▸ **Try it**: Read through the entries below and copy each line where "path" turns up.

START Information shown

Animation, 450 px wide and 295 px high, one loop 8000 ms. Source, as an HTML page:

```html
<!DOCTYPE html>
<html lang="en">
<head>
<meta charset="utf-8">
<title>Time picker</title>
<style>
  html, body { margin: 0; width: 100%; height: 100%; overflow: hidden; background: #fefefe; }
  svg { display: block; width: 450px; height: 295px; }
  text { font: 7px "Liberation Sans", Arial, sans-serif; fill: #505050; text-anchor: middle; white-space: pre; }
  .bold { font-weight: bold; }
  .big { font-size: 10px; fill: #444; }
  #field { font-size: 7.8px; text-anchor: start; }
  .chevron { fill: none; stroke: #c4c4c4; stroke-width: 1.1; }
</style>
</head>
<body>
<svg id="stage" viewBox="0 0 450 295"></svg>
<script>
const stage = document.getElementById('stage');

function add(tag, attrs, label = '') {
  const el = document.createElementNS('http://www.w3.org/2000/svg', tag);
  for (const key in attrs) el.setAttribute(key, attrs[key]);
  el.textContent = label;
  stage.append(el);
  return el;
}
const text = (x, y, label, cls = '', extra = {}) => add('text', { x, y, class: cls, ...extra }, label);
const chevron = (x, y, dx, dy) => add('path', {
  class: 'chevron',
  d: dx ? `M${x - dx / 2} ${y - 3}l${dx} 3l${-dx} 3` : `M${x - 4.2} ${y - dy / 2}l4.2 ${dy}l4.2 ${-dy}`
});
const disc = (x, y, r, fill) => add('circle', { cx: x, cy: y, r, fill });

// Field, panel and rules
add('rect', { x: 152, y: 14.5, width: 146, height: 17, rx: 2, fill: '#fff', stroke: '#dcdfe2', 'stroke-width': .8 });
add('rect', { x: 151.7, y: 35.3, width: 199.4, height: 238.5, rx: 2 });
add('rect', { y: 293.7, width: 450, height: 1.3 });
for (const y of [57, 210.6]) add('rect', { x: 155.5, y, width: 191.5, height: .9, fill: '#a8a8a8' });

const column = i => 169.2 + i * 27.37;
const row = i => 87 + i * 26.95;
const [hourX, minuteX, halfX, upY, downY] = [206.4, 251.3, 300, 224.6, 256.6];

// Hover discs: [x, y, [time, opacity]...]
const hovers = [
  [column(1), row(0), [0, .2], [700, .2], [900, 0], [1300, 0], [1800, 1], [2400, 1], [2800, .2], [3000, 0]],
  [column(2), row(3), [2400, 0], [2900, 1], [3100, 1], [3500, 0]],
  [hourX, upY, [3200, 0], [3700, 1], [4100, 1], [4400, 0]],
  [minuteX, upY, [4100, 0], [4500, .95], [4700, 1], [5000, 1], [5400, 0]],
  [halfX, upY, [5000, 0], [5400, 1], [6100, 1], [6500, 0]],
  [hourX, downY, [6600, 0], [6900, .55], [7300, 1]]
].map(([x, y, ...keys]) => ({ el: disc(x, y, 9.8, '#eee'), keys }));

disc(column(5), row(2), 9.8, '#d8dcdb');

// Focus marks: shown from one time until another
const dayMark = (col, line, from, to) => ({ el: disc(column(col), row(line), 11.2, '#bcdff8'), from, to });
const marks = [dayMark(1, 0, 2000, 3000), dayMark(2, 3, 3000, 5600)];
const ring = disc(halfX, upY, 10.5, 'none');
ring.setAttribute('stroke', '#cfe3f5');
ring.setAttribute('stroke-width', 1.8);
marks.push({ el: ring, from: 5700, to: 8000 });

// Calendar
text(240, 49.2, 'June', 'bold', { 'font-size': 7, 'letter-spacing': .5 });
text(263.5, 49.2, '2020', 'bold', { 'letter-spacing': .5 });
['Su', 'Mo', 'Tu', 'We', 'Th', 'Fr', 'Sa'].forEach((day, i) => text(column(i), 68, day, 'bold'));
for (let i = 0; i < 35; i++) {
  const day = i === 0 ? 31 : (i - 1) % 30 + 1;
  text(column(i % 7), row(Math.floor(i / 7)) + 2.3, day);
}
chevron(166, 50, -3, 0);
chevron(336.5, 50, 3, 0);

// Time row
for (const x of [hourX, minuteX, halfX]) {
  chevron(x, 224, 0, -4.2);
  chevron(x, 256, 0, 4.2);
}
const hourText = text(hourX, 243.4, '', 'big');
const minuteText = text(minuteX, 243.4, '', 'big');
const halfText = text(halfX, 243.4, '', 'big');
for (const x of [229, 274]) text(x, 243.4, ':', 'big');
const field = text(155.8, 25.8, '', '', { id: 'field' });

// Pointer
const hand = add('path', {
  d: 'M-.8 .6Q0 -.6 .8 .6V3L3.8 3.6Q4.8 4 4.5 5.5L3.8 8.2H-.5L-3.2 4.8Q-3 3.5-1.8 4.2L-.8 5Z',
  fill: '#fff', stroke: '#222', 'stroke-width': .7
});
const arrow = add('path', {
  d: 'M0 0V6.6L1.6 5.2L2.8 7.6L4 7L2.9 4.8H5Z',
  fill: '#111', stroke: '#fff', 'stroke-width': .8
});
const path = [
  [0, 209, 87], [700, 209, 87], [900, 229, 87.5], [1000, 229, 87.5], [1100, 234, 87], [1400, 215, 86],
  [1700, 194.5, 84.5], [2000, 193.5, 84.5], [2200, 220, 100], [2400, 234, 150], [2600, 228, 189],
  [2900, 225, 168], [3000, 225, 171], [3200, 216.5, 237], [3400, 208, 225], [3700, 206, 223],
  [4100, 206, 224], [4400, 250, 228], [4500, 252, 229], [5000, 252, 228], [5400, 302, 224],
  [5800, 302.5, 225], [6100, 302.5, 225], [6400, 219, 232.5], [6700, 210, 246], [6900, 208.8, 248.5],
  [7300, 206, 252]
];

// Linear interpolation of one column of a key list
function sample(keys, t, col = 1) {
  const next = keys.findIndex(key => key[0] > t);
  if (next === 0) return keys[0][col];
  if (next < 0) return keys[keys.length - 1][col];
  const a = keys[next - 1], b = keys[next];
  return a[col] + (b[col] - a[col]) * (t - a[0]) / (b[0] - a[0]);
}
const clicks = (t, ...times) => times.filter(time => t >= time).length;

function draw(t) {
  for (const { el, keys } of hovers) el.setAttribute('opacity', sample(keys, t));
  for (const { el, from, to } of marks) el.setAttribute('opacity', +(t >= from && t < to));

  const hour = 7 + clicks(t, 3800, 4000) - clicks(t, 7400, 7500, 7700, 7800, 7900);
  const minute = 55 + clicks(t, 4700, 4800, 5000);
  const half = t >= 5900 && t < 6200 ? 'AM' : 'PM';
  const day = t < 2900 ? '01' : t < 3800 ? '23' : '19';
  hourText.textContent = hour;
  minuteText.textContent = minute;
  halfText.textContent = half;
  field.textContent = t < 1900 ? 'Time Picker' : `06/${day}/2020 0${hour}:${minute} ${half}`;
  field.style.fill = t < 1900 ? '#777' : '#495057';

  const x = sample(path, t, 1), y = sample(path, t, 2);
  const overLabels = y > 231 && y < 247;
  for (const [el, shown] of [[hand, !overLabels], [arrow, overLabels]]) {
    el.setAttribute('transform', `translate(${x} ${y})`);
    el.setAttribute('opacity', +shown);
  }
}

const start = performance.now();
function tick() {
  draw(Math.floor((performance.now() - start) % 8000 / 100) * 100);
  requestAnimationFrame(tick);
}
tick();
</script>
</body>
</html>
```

END Information shown

▸ **Worked solution**:
const chevron = (x, y, dx, dy) => add('path', {
const hand = add('path', {
const arrow = add('path', {
const path = [
  const x = sample(path, t, 1), y = sample(path, t, 2);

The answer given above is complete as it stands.